I’m a bit wary about the injured person being Kensi, just because it’s easy to fall back on the trope of hurting the female character just to see how the male characters will react. But it’s really too early to say how this will play out. The recovery will be interesting to watch. Hopefully the storyline will focus on both Kensi and Deeks, instead of just Deeks. It seemed like, from their conversation in the car, Deeks was pushing for the two of them to retire to possibly start a family, so I’m curious to see how their perspectives have changed now.
The season premiere started off a bit slow but picked up speed and turned out to be a very interesting story with repercussions that are sure the reverberate throughout the rest of the season. This season has a lot of expectations riding on its shoulders after how good season seven was, but we’re definitely off to a good start.
Notes from the Boat Shed
- I should acknowledge that I do know they made Kensi the victim because of Daniela Ruah’s pregnancy. They’ve already sent her character away undercover last time she was pregnant, so I guess they didn’t want to repeat.
- Miguel Ferrer’s deadpan delivery on all his lines makes him the MVP of the episode in my eyes. I pretty much died when he made the boxers/briefs joke. His character has come so far from his first appearance.
- I wish NCISLA would show a few friendly Muslims every now and then to contrast with the Muslim terrorists. Those extremists only represent a small vocal part of the religious group and it’s kind of unfair to portray only one aspect of it. But that’s just my opinion.
- The Action MVP for the episode is Sam for jumping through a window to tackle a guy… all while casually being ON FIRE. It will never top the elevator shaft scene for me, but it was close.
- I suppose to moral of the story is… listen to Sam and never take your shoes off in a helicopter?

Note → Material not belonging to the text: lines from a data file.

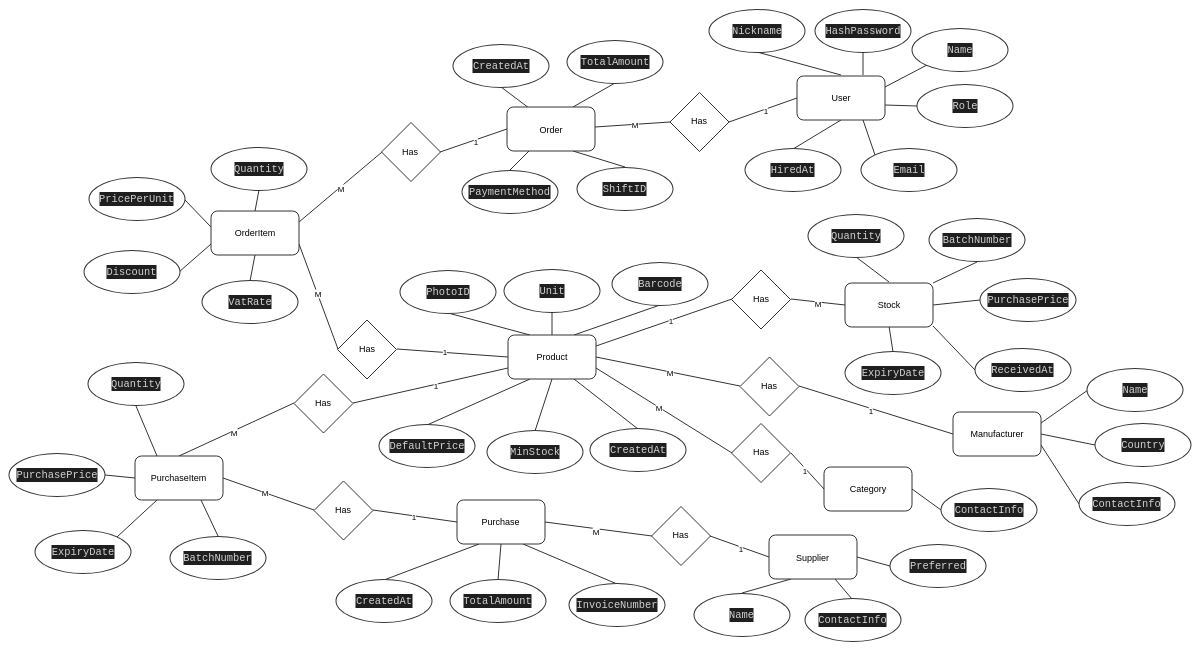
<!DOCTYPE html>
<html lang="en">
<head>
<meta charset="utf-8">
<title>Inventory entity relationship diagram</title>
<style>
:root { --paper: #fff; --ink: #000; --line: #333; --code-bg: #1f1f1f; --code-ink: #d2d2d2; }
* { box-sizing: border-box; }
body { margin: 0; background: var(--paper); }
.diagram { position: relative; width: 1200px; height: 651px; overflow: hidden; background: var(--paper); color: var(--ink); font: 9px/12px "Liberation Sans", Arial, sans-serif; }
.lines { position: absolute; inset: 0; }
.lines line, .lines polygon { stroke: var(--line); stroke-width: 1; }
.lines polygon { fill: var(--paper); }
.node { position: absolute; left: var(--x); top: var(--y); transform: translate(-50%, -50%); display: flex; align-items: center; justify-content: center; white-space: nowrap; }
.entity { width: 89px; height: 45px; border: 1px solid var(--line); border-radius: 7px; background: var(--paper); }
.attribute { width: 97px; height: 44px; border: 1px solid var(--line); border-radius: 50%; background: var(--paper); }
.attribute code { padding: 1px 0; background: var(--code-bg); color: var(--code-ink); font: 10.4px/12px "Liberation Mono", monospace; }
.count { height: 9px; background: var(--paper); font-size: 8px; line-height: 9px; }
</style>
</head>
<body>
<main class="diagram">
<svg class="lines" width="1200" height="651" viewBox="0 0 1200 651" aria-hidden="true">
<defs><polygon id="relation" points="0,-29.5 29.5,0 0,29.5 -29.5,0"/></defs>
<g id="relationship-lines">
<line x1="299" y1="222" x2="382" y2="152"/><line x1="440" y1="152" x2="507" y2="129"/>
<line x1="595" y1="127" x2="670" y2="122"/><line x1="729" y1="122" x2="797" y2="98"/>
<line x1="299" y1="244" x2="338" y2="349"/><line x1="397" y1="349" x2="508" y2="357"/>
<line x1="596" y1="346" x2="732" y2="299"/><line x1="791" y1="299" x2="845" y2="305"/>
<line x1="596" y1="357" x2="740" y2="386"/><line x1="799" y1="386" x2="953" y2="434"/>
<line x1="596" y1="368" x2="732" y2="453"/><line x1="791" y1="453" x2="824" y2="489"/>
<line x1="179" y1="456" x2="294" y2="403"/><line x1="353" y1="403" x2="508" y2="368"/>
<line x1="223" y1="478" x2="314" y2="510"/><line x1="373" y1="510" x2="457" y2="522"/>
<line x1="545" y1="522" x2="652" y2="536"/><line x1="710" y1="536" x2="769" y2="557"/>
</g>
<g id="attribute-lines">
<line x1="501" y1="87" x2="529" y2="108"/><line x1="615" y1="83" x2="573" y2="107"/><line x1="529" y1="151" x2="509" y2="171"/><line x1="573" y1="151" x2="625" y2="167"/>
<line x1="757" y1="52" x2="841" y2="75"/><line x1="863" y1="52" x2="863" y2="75"/><line x1="885" y1="87" x2="927" y2="65"/><line x1="885" y1="105" x2="917" y2="106"/><line x1="841" y1="120" x2="793" y2="149"/><line x1="863" y1="120" x2="875" y2="155"/>
<line x1="259" y1="190" x2="255" y2="211"/><line x1="184" y1="199" x2="211" y2="227"/><line x1="179" y1="272" x2="211" y2="244"/><line x1="255" y1="255" x2="250" y2="281"/>
<line x1="448" y1="313" x2="530" y2="335"/><line x1="552" y1="313" x2="552" y2="335"/><line x1="660" y1="305" x2="574" y2="335"/><line x1="530" y1="379" x2="427" y2="425"/><line x1="552" y1="379" x2="535" y2="431"/><line x1="574" y1="379" x2="638" y2="429"/>
<line x1="856" y1="257" x2="889" y2="282"/><line x1="977" y1="262" x2="933" y2="283"/><line x1="933" y1="305" x2="980" y2="300"/><line x1="889" y1="326" x2="893" y2="352"/><line x1="933" y1="326" x2="975" y2="370"/>
<line x1="1041" y1="423" x2="1088" y2="390"/><line x1="1041" y1="434" x2="1095" y2="445"/><line x1="1041" y1="445" x2="1079" y2="504"/>
<line x1="912" y1="489" x2="941" y2="510"/>
<line x1="136" y1="406" x2="157" y2="456"/><line x1="105" y1="475" x2="135" y2="478"/><line x1="157" y1="500" x2="117" y2="537"/><line x1="201" y1="500" x2="218" y2="536"/>
<line x1="479" y1="544" x2="384" y2="580"/><line x1="501" y1="544" x2="498" y2="580"/><line x1="523" y1="544" x2="617" y2="584"/>
<line x1="857" y1="557" x2="890" y2="566"/><line x1="791" y1="579" x2="742" y2="593"/><line x1="835" y1="579" x2="852" y2="599"/>
</g>
<g id="relationships">
<use href="#relation" x="411" y="152"/><use href="#relation" x="699.5" y="122"/><use href="#relation" x="367" y="349.5"/><use href="#relation" x="761" y="299.5"/><use href="#relation" x="769.5" y="386.5"/><use href="#relation" x="761" y="453"/><use href="#relation" x="323.5" y="403.5"/><use href="#relation" x="343.5" y="510.5"/><use href="#relation" x="681" y="536"/>
</g>
</svg>

<div class="node" style="--x:410px;--y:152px">Has</div>
<div class="node" style="--x:699px;--y:121px">Has</div>
<div class="node" style="--x:367px;--y:349px">Has</div>
<div class="node" style="--x:761px;--y:299px">Has</div>
<div class="node" style="--x:769px;--y:386px">Has</div>
<div class="node" style="--x:761px;--y:452px">Has</div>
<div class="node" style="--x:323px;--y:403px">Has</div>
<div class="node" style="--x:343px;--y:510px">Has</div>
<div class="node" style="--x:680.5px;--y:535px">Has</div>

<div class="node entity" style="--x:551px;--y:129px">Order</div>
<div class="node entity" style="--x:841px;--y:97.5px">User</div>
<div class="node entity" style="--x:255px;--y:232.5px">OrderItem</div>
<div class="node entity" style="--x:552px;--y:356.5px">Product</div>
<div class="node entity" style="--x:889px;--y:304.5px">Stock</div>
<div class="node entity" style="--x:997px;--y:433.5px">Manufacturer</div>
<div class="node entity" style="--x:868px;--y:488.5px">Category</div>
<div class="node entity" style="--x:178.5px;--y:477.5px">PurchaseItem</div>
<div class="node entity" style="--x:500.5px;--y:521.5px">Purchase</div>
<div class="node entity" style="--x:812.5px;--y:557px">Supplier</div>

<div class="node attribute" style="--x:501px;--y:65.5px"><code>CreatedAt</code></div>
<div class="node attribute" style="--x:615px;--y:62px"><code>TotalAmount</code></div>
<div class="node attribute" style="--x:509.5px;--y:192px"><code>PaymentMethod</code></div>
<div class="node attribute" style="--x:624.5px;--y:188.5px"><code>ShiftID</code></div>

<div class="node attribute" style="--x:757px;--y:31px"><code>Nickname</code></div>
<div class="node attribute" style="--x:863px;--y:31px"><code>HashPassword</code></div>
<div class="node attribute" style="--x:960px;--y:50px"><code>Name</code></div>
<div class="node attribute" style="--x:965px;--y:106px"><code>Role</code></div>
<div class="node attribute" style="--x:909px;--y:170px"><code>Email</code></div>
<div class="node attribute" style="--x:792.5px;--y:170px"><code>HiredAt</code></div>

<div class="node attribute" style="--x:259px;--y:169px"><code>Quantity</code></div>
<div class="node attribute" style="--x:136.5px;--y:198.5px"><code>PricePerUnit</code></div>
<div class="node attribute" style="--x:131.5px;--y:272px"><code>Discount</code></div>
<div class="node attribute" style="--x:250px;--y:302px"><code>VatRate</code></div>

<div class="node attribute" style="--x:448px;--y:291.5px"><code>PhotoID</code></div>
<div class="node attribute" style="--x:552px;--y:291px"><code>Unit</code></div>
<div class="node attribute" style="--x:660px;--y:283.5px"><code>Barcode</code></div>
<div class="node attribute" style="--x:427px;--y:446px"><code>DefaultPrice</code></div>
<div class="node attribute" style="--x:535px;--y:452px"><code>MinStock</code></div>
<div class="node attribute" style="--x:638px;--y:450px"><code>CreatedAt</code></div>

<div class="node attribute" style="--x:856px;--y:236px"><code>Quantity</code></div>
<div class="node attribute" style="--x:977px;--y:240px"><code>BatchNumber</code></div>
<div class="node attribute" style="--x:1028px;--y:300px"><code>PurchasePrice</code></div>
<div class="node attribute" style="--x:1022.5px;--y:370px"><code>ReceivedAt</code></div>
<div class="node attribute" style="--x:893px;--y:373px"><code>ExpiryDate</code></div>

<div class="node attribute" style="--x:1135px;--y:390px"><code>Name</code></div>
<div class="node attribute" style="--x:1143px;--y:445px"><code>Country</code></div>
<div class="node attribute" style="--x:1126.5px;--y:504px"><code>ContactInfo</code></div>
<div class="node attribute" style="--x:989px;--y:510px"><code>ContactInfo</code></div>

<div class="node attribute" style="--x:136px;--y:384px"><code>Quantity</code></div>
<div class="node attribute" style="--x:57px;--y:475px"><code>PurchasePrice</code></div>
<div class="node attribute" style="--x:83px;--y:552px"><code>ExpiryDate</code></div>
<div class="node attribute" style="--x:217.5px;--y:557.5px"><code>BatchNumber</code></div>

<div class="node attribute" style="--x:384px;--y:601px"><code>CreatedAt</code></div>
<div class="node attribute" style="--x:497.5px;--y:601px"><code>TotalAmount</code></div>
<div class="node attribute" style="--x:617px;--y:605px"><code>InvoiceNumber</code></div>

<div class="node attribute" style="--x:741.5px;--y:615px"><code>Name</code></div>
<div class="node attribute" style="--x:852.5px;--y:620px"><code>ContactInfo</code></div>
<div class="node attribute" style="--x:938px;--y:566px"><code>Preferred</code></div>

<div class="node count" style="--x:341px;--y:189px">M</div>
<div class="node count" style="--x:476px;--y:142px">1</div>
<div class="node count" style="--x:635px;--y:125px">M</div>
<div class="node count" style="--x:766px;--y:111px">1</div>
<div class="node count" style="--x:318px;--y:294px">M</div>
<div class="node count" style="--x:445px;--y:352px">1</div>
<div class="node count" style="--x:671px;--y:321px">1</div>
<div class="node count" style="--x:818px;--y:304px">M</div>
<div class="node count" style="--x:670px;--y:373px">M</div>
<div class="node count" style="--x:871px;--y:411px">1</div>
<div class="node count" style="--x:659px;--y:408px">M</div>
<div class="node count" style="--x:805px;--y:471px">1</div>
<div class="node count" style="--x:234px;--y:433px">M</div>
<div class="node count" style="--x:436px;--y:386px">1</div>
<div class="node count" style="--x:265px;--y:493px">M</div>
<div class="node count" style="--x:414px;--y:517px">1</div>
<div class="node count" style="--x:596px;--y:532px">M</div>
<div class="node count" style="--x:741px;--y:549px">1</div>
</main>
</body>
</html>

- So what’s on your bucket list? Mine includes going to San Diego Comic Con one year.
So what did you think? Like it or hate it? Feel free to share your thoughts in the comments.